In the light of AFL player, Taylor Harris’s public experience with inappropriate comments towards her athletic ability on an incredible photo of her that Channel 7 posted, my conversation with Pippy touched on her experiences as a female gymnast, swimmer, diver and rower and the pressure in needing to have a thin physique for competitions. One issue that many young females find prominent (sports aside) is the judgment on their appearance, but Pippy highlighted how the judgement towards sporting women can be regarded as sexist with the regulations in clothing. Female gymnasts have to wear tight and most often, revealing clothing, compared to male gymnasts who can wear pants and have their legs covered. Females are expected to have a “skinny” sporting figure, “people would always look at me and go, wow she has really big legs”, even though her strong, toned legs (and totally not ‘big’) are a result from training and her natural build. Pippy mentioned how females with large muscle mass should be celebrated, “people need to realise that a diver, a gymnast, a rower, are not all skinny”. But it’s not just on the competition floor where she has experienced judgements on her appearance, as her experiences in the gym can be a common reality for many other girls who enjoy strength training. “Sometimes you get looked at funny in the gym”, commenting on a particular time she when was the only female in the weights room and felt she was judged by the other lifters around her… “I’m lifting eighty kilos on the leg press and I can see their confused expressions (asking) why is she bulking? What are you doing here?”.
Pippy passionately believes that people should “be proud of their sporting body” and promoting all sorts of bodies needs to begin within the media coverage of sporting events.
It is hard enough to be completely content with your own body when considering the unrealistic models we see on social media every day, and I couldn’t imagine the pressures women in competitive sports, like Pippy, feel when they are not only having to focus on their ability but their appearance as well.
Pippy is not only an incredibly insightful young lady, but also highly engaging and entertaining.
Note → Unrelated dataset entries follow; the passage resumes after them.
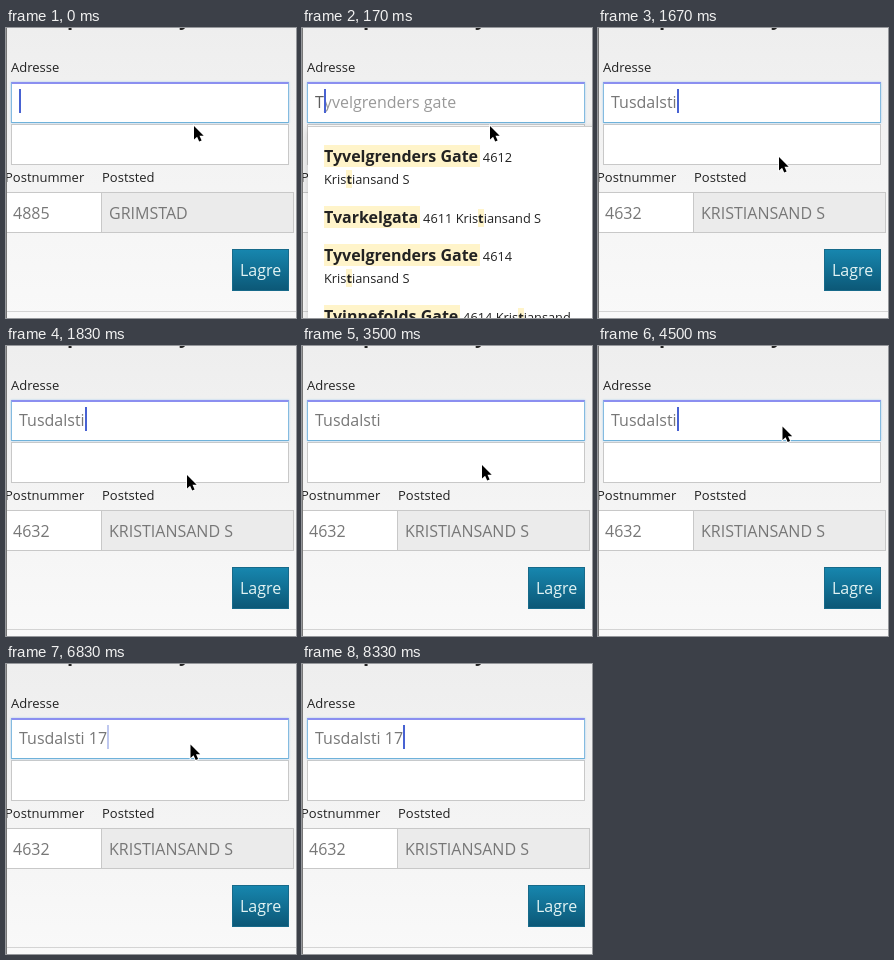
An HTML page for the animation above (8.67 s loop, 290 by 290 pixels).

```html
<!DOCTYPE html>
<html lang="no">
<head>
<meta charset="utf-8">
<title>Adresse</title>
<style>
html, body { margin: 0; width: 100%; height: 100%; overflow: hidden; }
#stage {
  position: relative; width: 290px; height: 290px; overflow: hidden;
  background: linear-gradient(#eee, #f9f9f9);
  font: 16px/22px "Open Sans", sans-serif; color: #222; white-space: pre;
}
#stage > *, .row { position: absolute; box-sizing: border-box; }
.title { top: -21px; font-size: 20px; }
.label { font-size: 13px; line-height: 18px; }
.box { border: 1px solid #c8c8c8; background: #fff; color: #777; padding: 9px 7px; height: 41px; }
#street {
  left: 5px; top: 54px; width: 278px; padding: 7px 7px 9px; border-color: #8b8ff0 #84bbe0 #6fb2da;
  border-top-width: 2px; box-shadow: 0 0 2px #a9cdf0;
}
#typed.hinted { color: #5e5e5e; }
#hint { color: #999; }
#caret {
  display: inline-block; position: relative; top: -3px; width: 2px; height: 24px;
  margin: -2px -2px -2px 0; vertical-align: -6px; background: #4862d2;
}
#save {
  left: 226px; top: 221px; width: 57px; height: 42px; padding: 9px 7px; border: 1px solid #176a8a;
  background: linear-gradient(#1786ae, #0c5877); color: #e2f3f3;
}
.list {
  left: 6px; top: 98px; width: 300px; height: 220px; background: #fff;
  border-top: 1px solid #ccc; box-shadow: 0 3px 8px rgba(0,0,0,.2);
}
.row { left: 16px; font-size: 12.8px; }
mark { background: #fff4ca; color: inherit; font-weight: bold; }
.row mark:first-child { font-size: 16px; padding-right: 1.5px; }
</style>
</head>
<body>
<div id="stage">
  <b class="title" style="left:61px">p</b>
  <b class="title" style="left:173px">y</b>
  <div style="left:0;top:283px;width:290px;height:1px;background:#d4d4d4"></div>
  <div class="label" style="left:5px;top:30px">Adresse</div>
  <div class="box" style="left:5px;top:96px;width:278px"></div>
  <div class="label" style="left:-1px;top:140px">Postnummer</div>
  <div class="label" style="left:96px;top:140px">Poststed</div>
  <div class="box" id="code" style="left:-1px;top:164px;width:97px"></div>
  <div class="box" id="town" style="left:95px;top:164px;width:193px;background:#ebebeb"></div>
  <div id="save">Lagre</div>
  <div class="box" id="street"><span id="typed"></span><i id="caret"></i><span id="hint"></span></div>
  <div class="list"></div>
  <div class="list"></div>
  <div style="left:0;top:0;width:1px;height:290px;background:#777"></div>
  <svg id="pointer" style="left:0;top:0;overflow:visible" width="12" height="18">
    <path d="M0 0V13.5L3.1 10.7L5.2 15.6L7.6 14.6L5.5 9.8H9.7Z" stroke="#fff" stroke-width="1.6" paint-order="stroke"/>
  </svg>
</div>
<script>
const LOOP = 8670;
const $ = id => document.getElementById(id);
const lists = document.querySelectorAll('.list');

// Suggestion rows: baseline, street, rest of the line
const city = 'Kris<mark>t</mark>iansand';
const rows = [
  [
    [134, 'Tyvelgrenders Gate', '4612'],
    [157, '', city + ' S'],
    [195, 'Tvarkelgata', `4611 ${city} S`],
    [233, 'Tyvelgrenders Gate', '4614'],
    [256, '', city + ' S'],
    [294, 'Tvinnefolds Gate', '4614 ' + city]
  ],
  [
    [134, 'Tusdalsti', '4632 Kristiansand S'],
    [172, 'Tusgreldsveien', '4632 Kristiansand S'],
    [211, 'Tusfokleveien', '4885 Grimstad'],
    [249, 'Tushultervegen', '3850 Kviteseid'],
    [288, 'Tusaveien', '4310 Hommersåk']
  ]
];
rows.forEach((set, i) => {
  lists[i].innerHTML = set.map(([y, name, rest]) =>
    `<div class="row" style="top:${y - 116}px">${name ? `<mark>${name}</mark> ` : '<span></span>'}${rest}</div>`
  ).join('');
});

// Each track holds its value from the given time on
const tracks = {
  text: [[0, '', ''], [170, 'T', 'yvelgrenders gate'], [330, 'Tu', 'sdalsti'], [500, 'Tus', 'dalsti'],
    [1170, 'Tus', ''], [1500, 'Tusdalsti', ''], [4830, 'Tusdalsti ', ''], [5170, 'Tusdalsti 17', '']],
  list: [[0, -1], [170, 0], [330, 1], [1500, -1]],
  post: [[0, '4885', 'GRIMSTAD'], [1670, '4632', 'KRISTIANSAND S']],
  caret: [[0, 1], [2000, .35], [2170, 0], [4500, 1], [6000, 0], [6330, 1], [6830, .35], [7000, 0],
    [7330, 1], [7830, .35], [8000, 0], [8330, 1]],
  pointer: [[0, 188, 98], [1000, 186, 113], [1170, 181, 129], [3500, 180, 119], [3670, 182, 96],
    [3830, 184.5, 80.5], [8170, -50, -50]]
};
const at = (name, t) => tracks[name].findLast(key => key[0] <= t).slice(1);

function draw(t) {
  const [typed, hint] = at('text', t);
  $('typed').textContent = typed;
  $('typed').className = hint ? 'hinted' : '';
  $('hint').textContent = hint;
  $('caret').style.opacity = at('caret', t)[0];
  const [open] = at('list', t);
  lists.forEach((list, i) => list.style.display = i === open ? 'block' : 'none');
  [$('code').textContent, $('town').textContent] = at('post', t);
  const [x, y] = at('pointer', t);
  $('pointer').style.transform = `translate(${x}px, ${y}px)`;
}

let start;
function tick(now) {
  start ??= now;
  draw((now - start) % LOOP);
  requestAnimationFrame(tick);
}
draw(0);
requestAnimationFrame(tick);
</script>
</body>
</html>
```
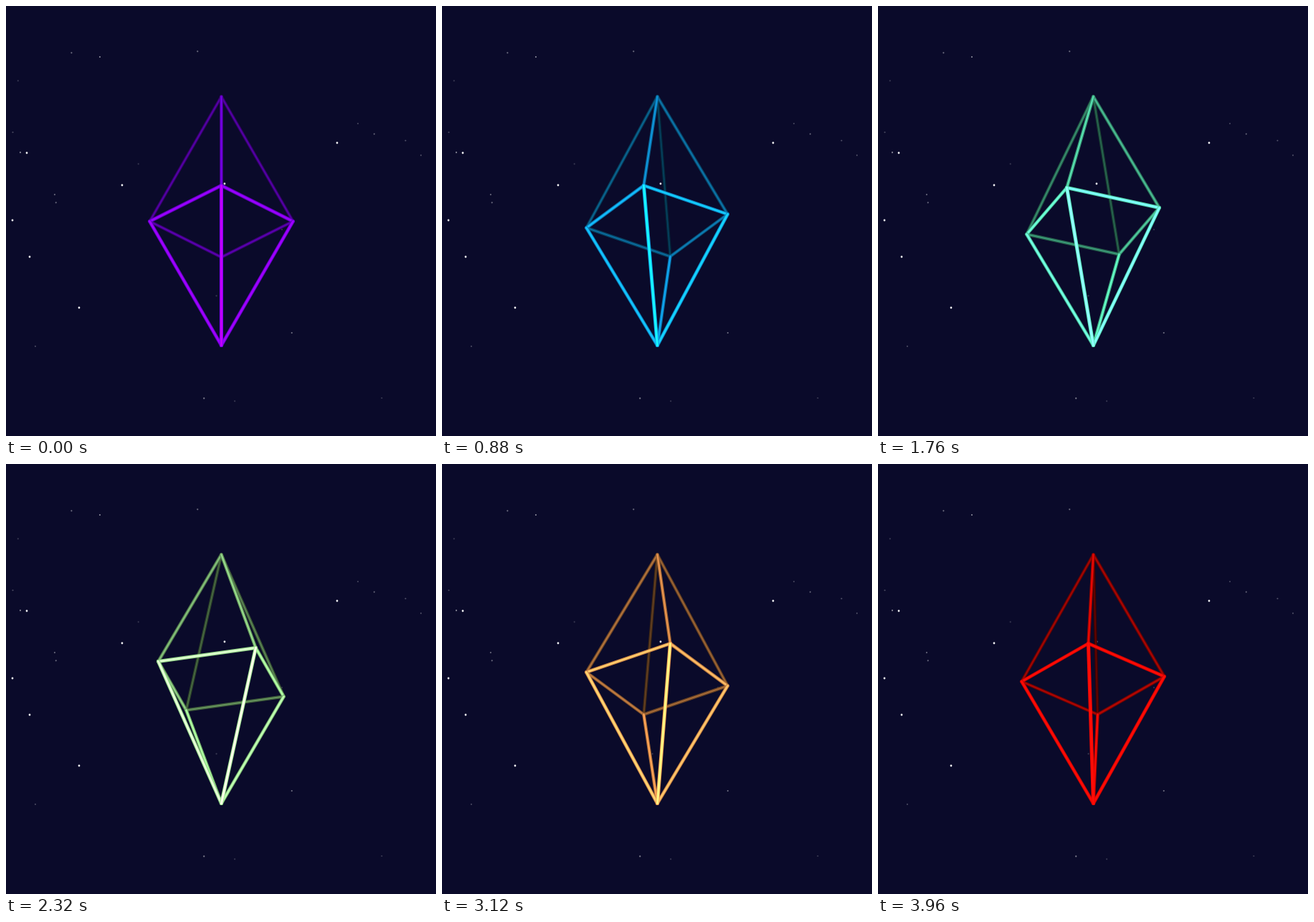
These frames come from a looping animation (600x600 px, 4000 ms). An HTML page with a canvas:

```html
<!DOCTYPE html>
<html lang="en">
<head>
<meta charset="utf-8">
<title>Spinning crystal</title>
<style>
  html, body { margin: 0; width: 100%; height: 100%; overflow: hidden; background: #0a0a2a; }
  canvas { display: block; width: 600px; height: 600px; }
</style>
</head>
<body>
<canvas id="stage" width="600" height="600"></canvas>
<script>
const ctx = document.getElementById('stage').getContext('2d');
const SIZE = 600, FRAMES = 100, STEP = 40;
const CENTER = 300, RADIUS = 100, HEIGHT = 200, TILT = Math.PI / 6;

const BRIGHT_STARS = [[29, 205], [462, 191], [162, 250], [305, 248], [9, 299], [33, 350], [102, 421]];
const FAINT_STARS = 20;

function seededRandom(seed) {
  return () => (seed = (seed * 16807) % 2147483647) / 2147483647;
}

function drawStar(x, y, radius, light) {
  ctx.fillStyle = `rgba(255,255,255,${light})`;
  ctx.beginPath();
  ctx.arc(x, y, radius, 0, 2 * Math.PI);
  ctx.fill();
}

function drawStars() {
  const random = seededRandom(2024);
  for (let i = 0; i < FAINT_STARS; i++) {
    drawStar(SIZE * random(), 60 + 500 * random(), 1.1, .1 + .45 * random());
  }
  for (const [x, y] of BRIGHT_STARS) drawStar(x, y, 1.4, .95);
}

// Violet through blue, green and orange to red for t in 0..1
function rainbow(t) {
  return [Math.min(1, Math.abs(2 * t - .5)), Math.sin(Math.PI * t), Math.cos(Math.PI * t / 2)];
}

function shade(color, level) {
  return `rgb(${color.map(c => Math.round(255 * Math.min(1, c * level))).join(',')})`;
}

// Corners snap to whole pixels
const snap = v => Math.floor(CENTER + v + 1e-6) + .5;

function project(x, y, z) {
  const c = Math.cos(TILT), s = Math.sin(TILT);
  return { x: snap(x), y: snap(y * c - z * s), depth: y * s + z * c };
}

function crystalEdges(angle) {
  const top = project(0, -HEIGHT, 0), bottom = project(0, HEIGHT, 0);
  const ring = [0, 1, 2, 3].map(i => {
    const a = angle + i * Math.PI / 2;
    return project(RADIUS * Math.sin(a), 0, RADIUS * Math.cos(a));
  });
  return ring
    .flatMap((p, i) => [[top, p], [p, ring[(i + 1) % 4]], [p, bottom]])
    .map(([a, b]) => ({ a, b, depth: (a.depth + b.depth) / 2 }))
    .sort((p, q) => p.depth - q.depth);
}

function strokeEdge({ a, b }, width, style) {
  ctx.lineWidth = width;
  ctx.strokeStyle = style;
  ctx.beginPath();
  ctx.moveTo(a.x, a.y);
  ctx.lineTo(b.x, b.y);
  ctx.stroke();
}

function draw(frame) {
  const t = frame / FRAMES, color = rainbow(t);
  ctx.fillStyle = '#0a0a2a';
  ctx.fillRect(0, 0, SIZE, SIZE);
  drawStars();
  ctx.lineCap = 'round';
  for (const edge of crystalEdges(2 * Math.PI * t)) {
    const level = .95 + .006 * edge.depth;
    strokeEdge(edge, 4.7 + .004 * edge.depth, shade(color, level * .62));
    strokeEdge(edge, 2.5 + .008 * edge.depth, shade(color, level));
  }
}

const start = performance.now();
function tick() {
  draw(Math.floor((performance.now() - start) / STEP) % FRAMES);
  requestAnimationFrame(tick);
}
tick();
</script>
</body>
</html>
```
The topics we covered shows enlightenment that goes beyond her years and I cannot wait to see her take on her degree with the same amount of enthusiasm I saw when she spoke about the wellbeing of Australians and female’s sports stars. #ProudToBeUNE
To follow Pippy on her journey through her degree and sporting triumphs follow her on